Items from a data source
((

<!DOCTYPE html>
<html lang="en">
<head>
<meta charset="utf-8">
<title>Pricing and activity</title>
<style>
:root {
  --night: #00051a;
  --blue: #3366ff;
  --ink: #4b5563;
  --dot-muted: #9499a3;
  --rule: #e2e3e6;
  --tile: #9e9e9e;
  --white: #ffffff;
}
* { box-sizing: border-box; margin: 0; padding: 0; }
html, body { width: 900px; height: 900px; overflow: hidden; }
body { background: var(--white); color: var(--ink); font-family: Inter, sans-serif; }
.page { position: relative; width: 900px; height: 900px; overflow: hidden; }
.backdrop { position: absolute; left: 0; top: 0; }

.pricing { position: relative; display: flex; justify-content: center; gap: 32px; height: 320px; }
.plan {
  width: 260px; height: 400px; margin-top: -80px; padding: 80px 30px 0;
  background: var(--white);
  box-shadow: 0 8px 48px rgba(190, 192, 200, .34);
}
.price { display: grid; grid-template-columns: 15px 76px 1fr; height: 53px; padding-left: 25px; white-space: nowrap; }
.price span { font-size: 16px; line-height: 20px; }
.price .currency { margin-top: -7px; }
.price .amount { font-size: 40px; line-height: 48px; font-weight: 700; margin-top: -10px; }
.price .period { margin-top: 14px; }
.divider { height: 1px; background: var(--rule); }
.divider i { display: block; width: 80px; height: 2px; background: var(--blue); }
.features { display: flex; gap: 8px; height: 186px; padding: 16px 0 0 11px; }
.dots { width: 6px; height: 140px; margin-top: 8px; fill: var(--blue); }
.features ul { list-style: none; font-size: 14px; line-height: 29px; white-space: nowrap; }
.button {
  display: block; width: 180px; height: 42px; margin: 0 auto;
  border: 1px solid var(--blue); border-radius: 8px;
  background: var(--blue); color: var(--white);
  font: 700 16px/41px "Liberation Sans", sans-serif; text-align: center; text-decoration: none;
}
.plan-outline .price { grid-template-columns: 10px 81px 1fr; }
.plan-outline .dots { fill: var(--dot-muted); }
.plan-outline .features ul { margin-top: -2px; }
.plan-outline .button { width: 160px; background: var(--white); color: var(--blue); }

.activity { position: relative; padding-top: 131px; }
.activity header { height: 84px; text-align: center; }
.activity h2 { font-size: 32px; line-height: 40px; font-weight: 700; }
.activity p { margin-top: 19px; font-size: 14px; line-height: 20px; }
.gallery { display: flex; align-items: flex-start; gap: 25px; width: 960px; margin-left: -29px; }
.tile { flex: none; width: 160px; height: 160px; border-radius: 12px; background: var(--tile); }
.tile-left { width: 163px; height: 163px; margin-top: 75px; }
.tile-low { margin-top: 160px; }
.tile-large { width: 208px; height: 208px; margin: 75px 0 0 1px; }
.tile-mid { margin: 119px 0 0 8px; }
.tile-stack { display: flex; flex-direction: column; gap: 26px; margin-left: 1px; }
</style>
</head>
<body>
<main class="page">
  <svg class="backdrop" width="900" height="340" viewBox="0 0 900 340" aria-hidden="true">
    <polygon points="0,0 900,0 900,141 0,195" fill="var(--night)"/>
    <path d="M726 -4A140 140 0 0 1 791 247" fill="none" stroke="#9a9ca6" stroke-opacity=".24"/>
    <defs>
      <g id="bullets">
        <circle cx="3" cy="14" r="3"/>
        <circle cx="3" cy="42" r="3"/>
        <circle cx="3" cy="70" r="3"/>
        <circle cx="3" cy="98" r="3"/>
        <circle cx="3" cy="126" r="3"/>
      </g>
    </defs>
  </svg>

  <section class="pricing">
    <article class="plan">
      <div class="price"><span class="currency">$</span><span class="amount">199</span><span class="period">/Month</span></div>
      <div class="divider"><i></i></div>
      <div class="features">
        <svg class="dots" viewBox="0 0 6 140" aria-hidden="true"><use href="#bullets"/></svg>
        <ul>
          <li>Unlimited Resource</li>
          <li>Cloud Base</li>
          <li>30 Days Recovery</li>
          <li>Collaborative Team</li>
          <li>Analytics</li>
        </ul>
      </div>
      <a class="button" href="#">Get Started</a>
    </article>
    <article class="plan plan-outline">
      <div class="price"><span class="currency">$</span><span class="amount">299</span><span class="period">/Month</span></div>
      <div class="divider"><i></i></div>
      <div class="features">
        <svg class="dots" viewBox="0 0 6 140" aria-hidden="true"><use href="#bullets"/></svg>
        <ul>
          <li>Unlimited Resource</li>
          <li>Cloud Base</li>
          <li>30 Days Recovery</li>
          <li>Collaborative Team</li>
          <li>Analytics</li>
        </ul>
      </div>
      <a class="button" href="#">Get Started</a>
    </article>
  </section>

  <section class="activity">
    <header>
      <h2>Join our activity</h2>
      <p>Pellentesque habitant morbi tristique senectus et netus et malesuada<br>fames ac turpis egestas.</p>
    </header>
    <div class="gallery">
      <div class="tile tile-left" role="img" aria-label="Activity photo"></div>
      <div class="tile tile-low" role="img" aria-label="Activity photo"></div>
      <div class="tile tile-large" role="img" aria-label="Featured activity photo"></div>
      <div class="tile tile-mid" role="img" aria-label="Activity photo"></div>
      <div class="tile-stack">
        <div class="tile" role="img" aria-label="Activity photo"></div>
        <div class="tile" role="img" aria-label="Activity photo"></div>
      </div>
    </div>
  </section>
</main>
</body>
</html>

))

**The task**
Copy the entries above exactly, but only from the line holding "block; width: 80px;" through the line holding "19px; font-size: 14px;", both included.

**Expected answer**
.divider i { display: block; width: 80px; height: 2px; background: var(--blue); }
.features { display: flex; gap: 8px; height: 186px; padding: 16px 0 0 11px; }
.dots { width: 6px; height: 140px; margin-top: 8px; fill: var(--blue); }
.features ul { list-style: none; font-size: 14px; line-height: 29px; white-space: nowrap; }
.button {
  display: block; width: 180px; height: 42px; margin: 0 auto;
  border: 1px solid var(--blue); border-radius: 8px;
  background: var(--blue); color: var(--white);
  font: 700 16px/41px "Liberation Sans", sans-serif; text-align: center; text-decoration: none;
}
.plan-outline .price { grid-template-columns: 10px 81px 1fr; }
.plan-outline .dots { fill: var(--dot-muted); }
.plan-outline .features ul { margin-top: -2px; }
.plan-outline .button { width: 160px; background: var(--white); color: var(--blue); }

.activity { position: relative; padding-top: 131px; }
.activity header { height: 84px; text-align: center; }
.activity h2 { font-size: 32px; line-height: 40px; font-weight: 700; }
.activity p { margin-top: 19px; font-size: 14px; line-height: 20px; }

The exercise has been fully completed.